Mike: Walmart withdrew their application after our billboard was up for two months. And, I almost won the election. We lost by 89 votes. But almost winning is better than winning, because we created all of this community involvement.
The State of Ata
courtesy of mandel + zakari
Chantal: Previously, we worked on The State of Ata for 14 years, which resulted in a book and a series of exhibitions. Beginning in 1997, we went to Turkey yearly to photograph in the streets. The focus of the project was the symbolism of Mustafa Kemal Ataturk’s (founder of modern Turkey) imagery as displayed in public spaces. We shot photographs, interviewed people about current politics, and visited archives. Ataturk represents a secular and modernized Turkey; a Turkey that is different from what Iran has become. This imagery can be a liberating image, but for the religious, it becomes more of an oppressive image of limited freedom.
We created opportunities for people to pose in front of his image by setting up a photo studio in the middle of the street. On one occasion, there was an Islamist protest march, and I stood there with a tiny little image of Ataturk, and Mike took a picture. That picture ended up on the front pages of the national newspapers, and I was labeled as, “The Girl of The Republic.” That picture then became a publicly recognized symbol of the current political conflict in itself.
How do you work as team?
Chantal: It is very fluid. We go to the beach, and while our daughter is running off into the ocean, we might be talking about the work. It is integrated into our lives. There is no separation between work and leisure. Now that we have a daughter, things are a little more complicated; time is more structured, but in between her soccer practices, there might be a moment where we talk about work. “Where should we produce these plates? Did we like the first test that came in? Is the color quality good? Should we do this image or that image?” There isn’t really a specific time that we call “studio time” or space that’s called a “studio.”
Mike: Chantal has her space, and about two feet away I have my space, so we are easily able to communicate while we are working. Sometimes we are working independently, but with the opportunity to collaborate 24-7.
How does your studio inspire your collaboration?
Chantal: A lot of artists and designers are talking about this idea of a “post-studio.” Twenty years ago, you needed a studio to be a “valid” artist, but now, if I have my laptop, I can make work anywhere. I don’t even have that much space in our studio. We have one empty wall where we tape things up as we go along, but that’s about it. It’s not the modernist ideal that the artist has a luxurious studio and a loft with a lot of space because you are making these giant canvases. There are still people who work like that, but that’s not the only way to practice anymore. A lot of that came through the design community, because the designers were really the first artists to work on the computer.
How do your design and photography backgrounds come together?
Mike: The main issue is the conceptual frame for the project. Once we figure out the strategy, then it’s about production. Chantal has more layout skills, and I do the photography. It naturally divides up, but it also connects very easily.

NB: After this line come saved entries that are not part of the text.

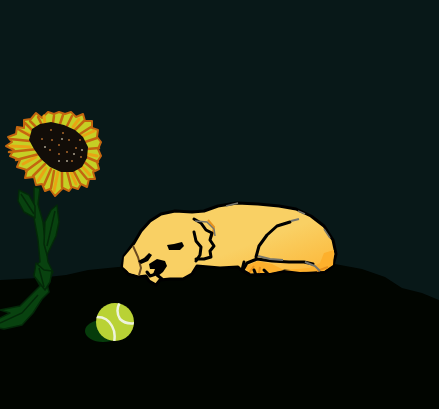
<!DOCTYPE html>
<html lang="en">
<head>
<meta charset="utf-8">
<title>Sleeping puppy at night</title>
<style>
:root{--night:#081818;--hill:#010500;--ink:#000;--fur:#f9d064;--fur-shade:#fdb02c;--fur-deep:#e8921e;--grey:#77766c;--leaf:#08420f;--leaf-dark:#032808;--petal:#c5cf25;--petal-gold:#e9a414;--petal-edge:#c4660f;--seed:#120d08;--ball:#b9d235;--seam:#eef3dc;--shadow:#063c0b}
html,body{margin:0;height:100%;overflow:hidden;background:var(--night)}
svg{display:block;width:439px;height:409px}
.line{fill:none;stroke:var(--ink);stroke-width:3;stroke-linecap:round;stroke-linejoin:round}
.petals{fill:var(--petal);stroke:var(--petal-edge);stroke-width:2;stroke-linejoin:round}
.veins{fill:none;stroke:var(--petal-edge);stroke-width:2.5;stroke-linecap:round}
.gold{fill:none;stroke:var(--petal-gold);stroke-width:3;stroke-linecap:round}
.leaf{fill:var(--leaf);stroke:var(--leaf-dark);stroke-width:1.5;stroke-linejoin:round}
.leaf-vein{fill:none;stroke:var(--leaf-dark);stroke-width:1.5}
</style>
</head>
<body>
<svg viewBox="0 0 439 409" role="img" aria-label="A yellow puppy asleep on a dark hill beside a sunflower and a tennis ball">
<defs>
<linearGradient id="haunch" x1="0" y1="0" x2="1" y2="1">
<stop offset=".55" stop-color="#f9d064"/><stop offset="1" stop-color="#fdb02c"/>
</linearGradient>
<clipPath id="ball-clip"><circle cx="115" cy="322" r="19"/></clipPath>
</defs>

<rect id="sky" width="439" height="409" fill="var(--night)"/>
<path id="hill" fill="var(--hill)" d="M0 280L38 278L66 275L88 270L118 267L200 262L335 264L362 269L385 277L402 288L422 293L439 300V409H0Z"/>

<g id="sunflower">
<g id="stem">
<path class="leaf" d="M34 187L40 188L38 204L43 222L45 240L48 262L53 272L47 284L49 292L42 299L33 313L22 325L4 329L-2 328V319L10 313L0 310L20 306L33 293L40 286L34 275L37 264L40 262L38 240L34 218Z"/>
<path class="leaf" d="M35 218L24 212L18 201L19 190L29 195L35 206Z"/>
<path class="leaf" d="M44 244L45 222L51 210L57 205L59 222L56 236L47 255Z"/>
<path class="leaf" d="M45 290L34 276L36 263L44 270L52 271L50 282Z"/>
<path class="leaf-vein" d="M21 194L34 214M55 211L47 246M39 268L44 287M0 323L22 313L38 295"/>
</g>
<g id="flower-head">
<path class="petals" d="M31 119L36 113L42 118L48 112L54 114L59 112L65 114L71 112L76 117L83 114L85 121L92 121L92 128L98 130L97 137L101 142L98 149L101 156L97 162L99 169L93 172L95 179L89 179L87 187L81 184L78 189L72 187L69 191L63 188L55 196L50 189L45 191L42 184L36 185L34 177L25 178L27 170L17 167L20 160L10 156L14 150L6 146L12 142L8 137L16 134L17 127L24 128L24 120Z"/>
<path class="gold" d="M11 146L30 147M23 164L36 157M38 181L46 168M54 191L58 172M76 184L70 170M90 175L80 164M97 156L87 154M94 131L83 136M79 119L73 127M44 116L45 124M21 131L33 136"/>
<path class="veins" d="M10 139L30 141M9 152L38 149M16 160L39 154M26 171L41 160M33 176L45 164M44 185L51 169M51 188L54 171M62 187L62 172M71 186L67 171M80 183L73 170M87 179L77 167M94 170L83 161M98 162L86 157M99 148L87 149M97 138L85 142M91 127L80 134M84 121L75 130M72 116L67 126M63 115L60 124M54 116L53 123M38 117L42 125M30 121L37 128M18 129L32 137M25 123L34 132"/>
<path id="seed-disc" fill="var(--seed)" d="M32 129L40 124L51 122L64 125L75 130L83 137L88 147L87 158L82 167L73 172L61 172L50 167L41 159L34 149L29 140Z"/>
<path id="seeds" fill="none" stroke="#a7652a" stroke-width="1.5" d="M41 139h2M50 130h2M51 140h2M58 145h2M68 140h2M75 148h2M66 152h2M49 150h2M58 154h2M79 140h2M71 161h2M80 157h2M62 133h2"/>
<path fill="none" stroke="#a9a08c" stroke-width="1.5" d="M58 161h2M66 161h2M73 154h2M61 139h2M44 147h2M81 150h2"/>
</g>
</g>

<g id="puppy">
<path id="body" fill="url(#haunch)" stroke="var(--ink)" stroke-width="3" stroke-linejoin="round" d="M134 243L141 231L150 221L161 214L175 211L192 212L204 211L218 206L237 203L258 204L279 206L296 209L311 216L324 226L333 240L336 254L333 266L325 272L306 273L285 271L270 274L250 275L241 270L238 267L220 268L197 266L192 274L183 279L170 279L160 280L156 285L149 281L146 276L138 277L128 274L122 266L124 256Z"/>
<path id="haunch-glow" fill="var(--fur-shade)" d="M334 250L333 265L324 271L300 272L284 270L309 268L320 263L324 253Z"/>
<path id="paw-glow" fill="var(--fur-shade)" d="M244 267L258 261L272 264L284 270L270 273L250 273Z"/>
<path fill="none" stroke="var(--fur-deep)" stroke-width="2" d="M249 273L254 266M259 273L260 267M317 271L328 267M208 220L214 227L212 237"/>
<g id="far-ear">
<path fill="var(--fur)" d="M134 245L124 257L123 267L130 273L139 275L142 267Z"/>
<path fill="none" stroke="#6b4a20" stroke-width="2" d="M133 246L138 257L141 268L139 275"/>
</g>
<g id="near-ear">
<path class="line" d="M194 219L201 223L206 230L212 233L210 240L214 246L210 251L211 257L204 259L196 259"/>
<path class="line" stroke-width="2" d="M194 232L196 241L201 247L200 255L196 261"/>
<path fill="none" stroke="var(--grey)" stroke-width="1.5" d="M195 221L207 222L214 229L215 236"/>
</g>
<g id="face">
<path fill="var(--ink)" d="M167 245L174 244L182 242L184 246L180 250L169 250Z"/>
<path fill="var(--ink)" d="M138 261L144 258L149 253L152 255L148 261L141 264Z"/>
<path id="nose" fill="var(--ink)" d="M149 264L157 259L165 261L167 266L163 272L158 276L153 274L155 269L150 269Z"/>
<path class="line" stroke-width="2" d="M156 274L150 276L147 272M157 275L162 279"/>
</g>
<g id="hind-leg">
<path class="line" d="M256 257L259 246L267 235L277 226L290 222"/>
<path class="line" d="M243 270L247 263L257 259L272 261L289 262L304 262L313 264"/>
<path fill="none" stroke="var(--grey)" stroke-width="2" d="M291 221L299 219M305 262L315 266L320 271M258 256L270 259L283 260"/>
<path class="line" d="M244 262L242 270L249 274M254 270L256 275M264 270L268 274"/>
</g>
<path id="back-grey" fill="none" stroke="var(--grey)" stroke-width="1.5" d="M226 206L238 203M298 211L305 214M324 229L330 238"/>
</g>

<g id="tennis-ball">
<ellipse cx="103" cy="331" rx="18" ry="11" fill="var(--shadow)"/>
<circle cx="115" cy="322" r="19" fill="var(--ball)"/>
<g clip-path="url(#ball-clip)" fill="none" stroke="var(--seam)" stroke-width="2.5">
<path d="M95 317Q107 316 112 326Q116 333 114 342"/>
<path d="M120 302Q115 311 120 319Q126 325 136 323"/>
</g>
</g>
</svg>
</body>
</html>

Chantal: Even when I design a page, we first decide how it is going to look, and we both decide on changes. We should clarify this term design, because when people ask, “Are you a designer or an artist,” there is some complexity about this. Other people might define it differently than we do. For me, every artist is a designer; the painter designs her canvas, and the photographer his photographs.